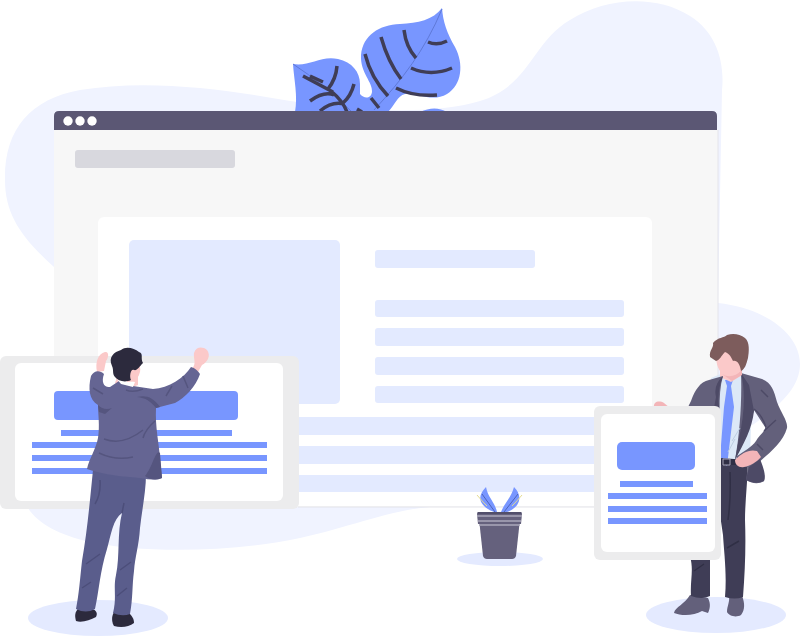
<!DOCTYPE html>
<html lang="en">
<head>
<meta charset="utf-8">
<title>Building a page layout</title>
<style>
:root{--blue:#7896ff;--pale:#e3eaff;--mist:#f0f3ff;--shadow:#e4eaff;--bar:#5b5774;--window:#f7f7f7;--frame:#ececed;--grey:#d8d8de;--suit:#656593;--suit-dark:#55557f;--trousers:#5a5d8c;--jacket:#63607b;--jacket-dark:#4d4a66;--navy:#3f3d56;--ink:#2c2a3d;--skin:#fbc9c9;--skin-dark:#f3b5b8;--brown:#7d5c5c}
html,body{margin:0;background:#fff}
svg{display:block;width:800px;height:636px}
.blue{fill:var(--blue)}.pale{fill:var(--pale)}.mist{fill:var(--mist)}.shadow{fill:var(--shadow)}
.white{fill:#fff}.frame{fill:var(--frame)}.bar{fill:var(--bar)}
.suit{fill:var(--suit)}.suit-dark{fill:var(--suit-dark)}.trousers{fill:var(--trousers)}
.jacket{fill:var(--jacket)}.jacket-dark{fill:var(--jacket-dark)}.navy{fill:var(--navy)}.ink{fill:var(--ink)}
.skin{fill:var(--skin)}.skin-dark{fill:var(--skin-dark)}.brown{fill:var(--brown)}
.vein{fill:none;stroke:var(--navy);stroke-width:3.5}
.midrib{fill:none;stroke:#5f79d8;stroke-width:1}
.fold{fill:none;stroke:var(--suit-dark);stroke-width:1.5}
.crease{fill:none;stroke:#4c4e7a;stroke-width:1.5}
</style>
</head>
<body>
<svg viewBox="0 0 800 636" role="img" aria-label="Two people in suits placing content cards on a web page">
<g id="backdrop" class="mist">
<path d="M54 267C22 238 5 215 5 180C4 130 30 99 80 90C140 80 210 87 272 98C350 111 430 116 480 101C530 86 532 42 570 20C605-2 655-6 690 16C716 32 725 62 722 90L718 303C765 308 800 334 800 364C800 390 775 410 745 430L430 507C390 510 350 527 300 538C230 553 140 553 90 542C60 535 38 524 28 508L54 480Z"/>
</g>
<g id="ground-shadows" class="shadow">
<ellipse cx="98" cy="618" rx="70" ry="18"/>
<ellipse cx="716" cy="615" rx="70" ry="18"/>
<ellipse cx="500" cy="559" rx="43" ry="7"/>
</g>

<g id="leaves">
<path class="blue" d="M293 64C309 67 321 55 338 59C352 62 360 72 360 84L360 94C364 99 371 99 372 92C373 82 360 73 361 55C363 35 379 25 400 24C418 23 433 20 442 8C443 22 447 33 455 47C464 64 462 85 447 94C432 103 416 92 405 94C397 96 395 105 388 112H295C298 96 294 80 293 64Z"/>
<path class="blue" d="M420 112Q435 105 447 112Z"/>
<path class="midrib" d="M442 9C425 50 402 80 374 110M293 64Q325 85 352 112"/>
<g class="vein">
<path d="M404 30Q406 47 416 58M381 37Q388 62 401 79M365 54Q371 78 388 96M447 41Q437 46 428 42M452 68Q431 77 411 68M437 95Q414 97 396 88M371 98L379 108"/>
<path d="M303 76Q318 84 333 92M337 66Q336 79 328 89M310 101Q324 91 334 95M354 84Q351 96 343 103M320 111Q332 101 344 104M310 76L323 82M331 91Q343 101 347 112M357 109L362 112"/>
</g>
</g>

<g id="browser">
<path d="M54 129H718V507H54Z" fill="var(--window)"/>
<path d="M718 130V507H298" fill="none" stroke="#e4e4ea"/>
<path class="bar" d="M54 130V116Q54 111 59 111H712Q717 111 717 116V130Z"/>
<g class="white"><circle cx="68" cy="121" r="4.7"/><circle cx="80" cy="121" r="4.7"/><circle cx="92" cy="121" r="4.7"/></g>
<rect x="75" y="150" width="160" height="18" rx="3" fill="var(--grey)"/>
<rect class="white" x="98" y="217" width="554" height="289" rx="6"/>
<g class="pale">
<rect x="129" y="240" width="211" height="164" rx="5"/>
<rect x="375" y="250" width="160" height="18" rx="3"/>
<rect x="375" y="300" width="249" height="17" rx="3"/>
<rect x="375" y="328" width="249" height="18" rx="3"/>
<rect x="375" y="357" width="249" height="18" rx="3"/>
<rect x="375" y="386" width="249" height="17" rx="3"/>
<rect x="129" y="417" width="495" height="18" rx="3"/>
<rect x="129" y="446" width="495" height="18" rx="3"/>
<rect x="129" y="475" width="495" height="17" rx="3"/>
</g>
</g>

<g id="plant">
<path class="blue" d="M494 512C481 507 475 498 486 487C488 498 495 502 497 512ZM501 512C505 502 511 498 514 487C524 497 519 508 507 512Z"/>
<path d="M477 495Q482 501 487 506M522 495Q517 501 512 506" fill="none" stroke="#e5dc91" stroke-width="1"/>
<path d="M482 494L495 512M518 494L504 512" fill="none" stroke="#4d63ba"/>
<path d="M479 519H520L516 556Q515 559 512 559H487Q484 559 483 556Z" fill="#65617d"/>
<path d="M478 512H521Q522 512 522 514L521 524H478L477 514Q477 512 478 512Z" fill="#65617d"/>
<path d="M477 516H522M478 521H521M479 525H520" stroke="#aaa8ba" stroke-width="1.3"/>
<path d="M478 513H521" stroke="#4d4a66" stroke-width="1.5"/>
</g>

<g id="wide-card">
<rect class="frame" x="0" y="356" width="299" height="153" rx="6"/>
<rect class="white" x="15" y="363" width="268" height="138" rx="6"/>
<g class="blue">
<rect x="54" y="391" width="184" height="29" rx="4"/>
<rect x="61" y="430" width="171" height="6"/>
<rect x="32" y="442" width="235" height="6"/>
<rect x="32" y="455" width="235" height="6"/>
<rect x="32" y="468" width="235" height="6"/>
</g>
</g>

<g id="person-placing-card">
<path class="skin" d="M97 372C95 362 98 354 105 352C109 351 109 357 106 361L104 371ZM192 369C197 363 193 358 194 353C196 347 202 346 207 350C211 355 208 362 202 365L198 372Z"/>
<g id="shoes-left" class="ink">
<path d="M79 608C74 612 75 617 76 621C82 623 90 620 96 617C98 613 96 610 92 609Z"/>
<path d="M114 612C111 617 112 623 114 626C121 628 129 627 134 623C134 618 131 615 129 613Z"/>
</g>
<path class="trousers" d="M93 470L146 474C146 491 142 510 140 528C139 545 135 557 134 571C132 586 133 598 130 614Q122 617 113 613C117 597 113 588 116 575C120 557 117 532 122 513C113 519 111 535 107 549C100 571 99 591 95 609Q86 614 76 609C79 594 80 579 82 561C87 533 90 500 93 470Z"/>
<path class="crease" d="M122 513L124 503M100 480Q101 494 95 504M86 564L100 554M82 588L91 582M120 570L131 562M117 596L127 588"/>
<path class="skin" d="M119 371H138V385L125 390L115 383Z"/>
<path class="suit" d="M91 376C94 370 100 370 104 374C101 382 104 388 110 387L119 381L133 386L153 389C169 388 184 378 191 367C195 368 198 371 200 374C196 386 185 398 175 403L156 408C155 427 159 443 160 459L162 478C152 482 141 477 130 477C115 476 99 473 87 469C89 459 96 449 98 438C100 426 98 414 98 405C89 400 88 388 91 376Z"/>
<path class="suit-dark" d="M145 476C153 466 156 448 160 453L162 478Q153 482 145 476ZM98 405Q104 411 112 408L105 414L99 412ZM156 408C150 401 146 398 137 397C146 395 153 397 160 407Z"/>
<path class="fold" d="M104 439Q123 446 143 430M99 453Q116 461 133 457M126 390Q133 393 143 389M93 388L103 394M183 376L188 388M172 386L166 396M155 421Q145 430 143 438"/>
<path class="white" d="M117 379L135 382L133 387L121 384Z"/>
<path class="skin" d="M126 365C132 360 142 362 140 372Q138 382 127 382Z"/>
<path class="ink" d="M112 366C108 357 114 352 121 350C126 346 134 348 139 352C144 354 140 358 143 363C139 367 137 371 134 370C131 368 129 376 131 380C125 383 118 381 115 377C112 374 114 370 112 366Z"/>
</g>

<g id="person-holding-card">
<g id="shoes-right" class="jacket">
<path d="M690 595L708 598C711 604 710 609 708 613L702 611C694 616 681 616 674 613C675 607 685 604 690 595Z"/>
<path d="M729 596H742C745 603 745 610 741 615C736 618 729 616 727 612C727 606 730 602 729 596Z"/>
</g>
<path class="navy" d="M690 457H748C748 479 745 500 745 520C746 546 745 571 743 597Q735 600 725 597C727 574 724 552 723 535L718 501L710 540V596Q702 600 691 596C690 579 694 571 690 556Z"/>
<path d="M730 472Q731 499 728 520M727 548L739 541M694 571L704 564" fill="none" stroke="#302f45" stroke-width="1.5"/>
<path class="white" d="M711 378L723 373L742 374L752 382L750 461H707Z" style="fill:#dce8f7"/>
<path class="blue" d="M725 380H733L731 386L734 407L727 466L720 458L724 407L727 386Z"/>
<path class="skin" d="M720 365H742V375L731 382L720 377Z"/>
<path class="jacket" d="M723 376L709 380C700 382 695 390 691 401L684 415L711 447H720C721 422 717 396 723 376Z"/>
<path class="jacket" d="M741 373L762 379C772 383 774 391 777 402C781 413 788 421 787 428C783 443 768 454 758 463C762 469 766 475 764 481C758 485 751 483 746 480L748 467C740 468 735 462 737 456C743 452 752 447 756 441C758 436 766 431 765 427L754 410C750 425 744 440 735 460C740 432 742 400 741 373Z"/>
<path class="jacket-dark" d="M741 373C746 392 744 417 739 438L735 460C744 443 752 429 754 411L749 385ZM749 467L760 459C764 469 766 475 764 481Q755 485 746 480ZM723 376Q713 385 716 397L714 408L719 407Q717 391 723 376Z"/>
<path d="M754 409Q762 415 766 427M764 431L776 420M757 444L763 450M761 390L768 397" fill="none" stroke="var(--jacket-dark)" stroke-width="1.5"/>
<path class="skin" d="M716 358C714 349 720 344 731 344C742 344 748 350 747 360C745 369 738 377 728 376C720 374 717 368 716 358Z"/>
<path class="skin-dark" d="M722 374Q732 380 742 370L742 375L732 381Z"/>
<path class="brown" d="M710 357C709 350 714 348 713 343C718 337 724 338 727 335C733 333 740 334 745 338C750 342 749 352 748 358C746 365 745 369 741 371C740 364 737 360 733 361C731 357 730 354 725 352C721 356 720 360 716 361Z"/>
<path d="M740 428L732 441M735 439L728 452" stroke="#becfe2" fill="none"/>
<path d="M719 458L749 460V465H719Z" fill="#302f45"/>
<path d="M723 459H730V465H723Z" fill="none" stroke="#a7a5b8"/>
</g>

<g id="narrow-card">
<path class="skin-dark" d="M654 407C653 402 659 400 664 403L670 408Z"/>
<rect class="frame" x="594" y="406" width="127" height="154" rx="6"/>
<rect class="white" x="601" y="414" width="114" height="138" rx="6"/>
<g class="blue">
<rect x="617" y="442" width="78" height="28" rx="5"/>
<rect x="620" y="481" width="73" height="6"/>
<rect x="608" y="493" width="99" height="6"/>
<rect x="608" y="506" width="99" height="6"/>
<rect x="608" y="518" width="99" height="6"/>
</g>
</g>
<path id="resting-hand" class="skin-dark" d="M735 460C742 453 749 449 757 451L761 457C757 462 750 466 744 467C739 468 735 465 735 460Z"/>
</svg>
</body>
</html>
★ ★ ★ ★ ★ ★ ★
* Description of the task
Your answer must be the lines above from the one containing "267C22 238 5" to the one containing "130V116Q54 111 59", both included, restated word for word.

* Answer
<path d="M54 267C22 238 5 215 5 180C4 130 30 99 80 90C140 80 210 87 272 98C350 111 430 116 480 101C530 86 532 42 570 20C605-2 655-6 690 16C716 32 725 62 722 90L718 303C765 308 800 334 800 364C800 390 775 410 745 430L430 507C390 510 350 527 300 538C230 553 140 553 90 542C60 535 38 524 28 508L54 480Z"/>
</g>
<g id="ground-shadows" class="shadow">
<ellipse cx="98" cy="618" rx="70" ry="18"/>
<ellipse cx="716" cy="615" rx="70" ry="18"/>
<ellipse cx="500" cy="559" rx="43" ry="7"/>
</g>

<g id="leaves">
<path class="blue" d="M293 64C309 67 321 55 338 59C352 62 360 72 360 84L360 94C364 99 371 99 372 92C373 82 360 73 361 55C363 35 379 25 400 24C418 23 433 20 442 8C443 22 447 33 455 47C464 64 462 85 447 94C432 103 416 92 405 94C397 96 395 105 388 112H295C298 96 294 80 293 64Z"/>
<path class="blue" d="M420 112Q435 105 447 112Z"/>
<path class="midrib" d="M442 9C425 50 402 80 374 110M293 64Q325 85 352 112"/>
<g class="vein">
<path d="M404 30Q406 47 416 58M381 37Q388 62 401 79M365 54Q371 78 388 96M447 41Q437 46 428 42M452 68Q431 77 411 68M437 95Q414 97 396 88M371 98L379 108"/>
<path d="M303 76Q318 84 333 92M337 66Q336 79 328 89M310 101Q324 91 334 95M354 84Q351 96 343 103M320 111Q332 101 344 104M310 76L323 82M331 91Q343 101 347 112M357 109L362 112"/>
</g>
</g>

<g id="browser">
<path d="M54 129H718V507H54Z" fill="var(--window)"/>
<path d="M718 130V507H298" fill="none" stroke="#e4e4ea"/>
<path class="bar" d="M54 130V116Q54 111 59 111H712Q717 111 717 116V130Z"/>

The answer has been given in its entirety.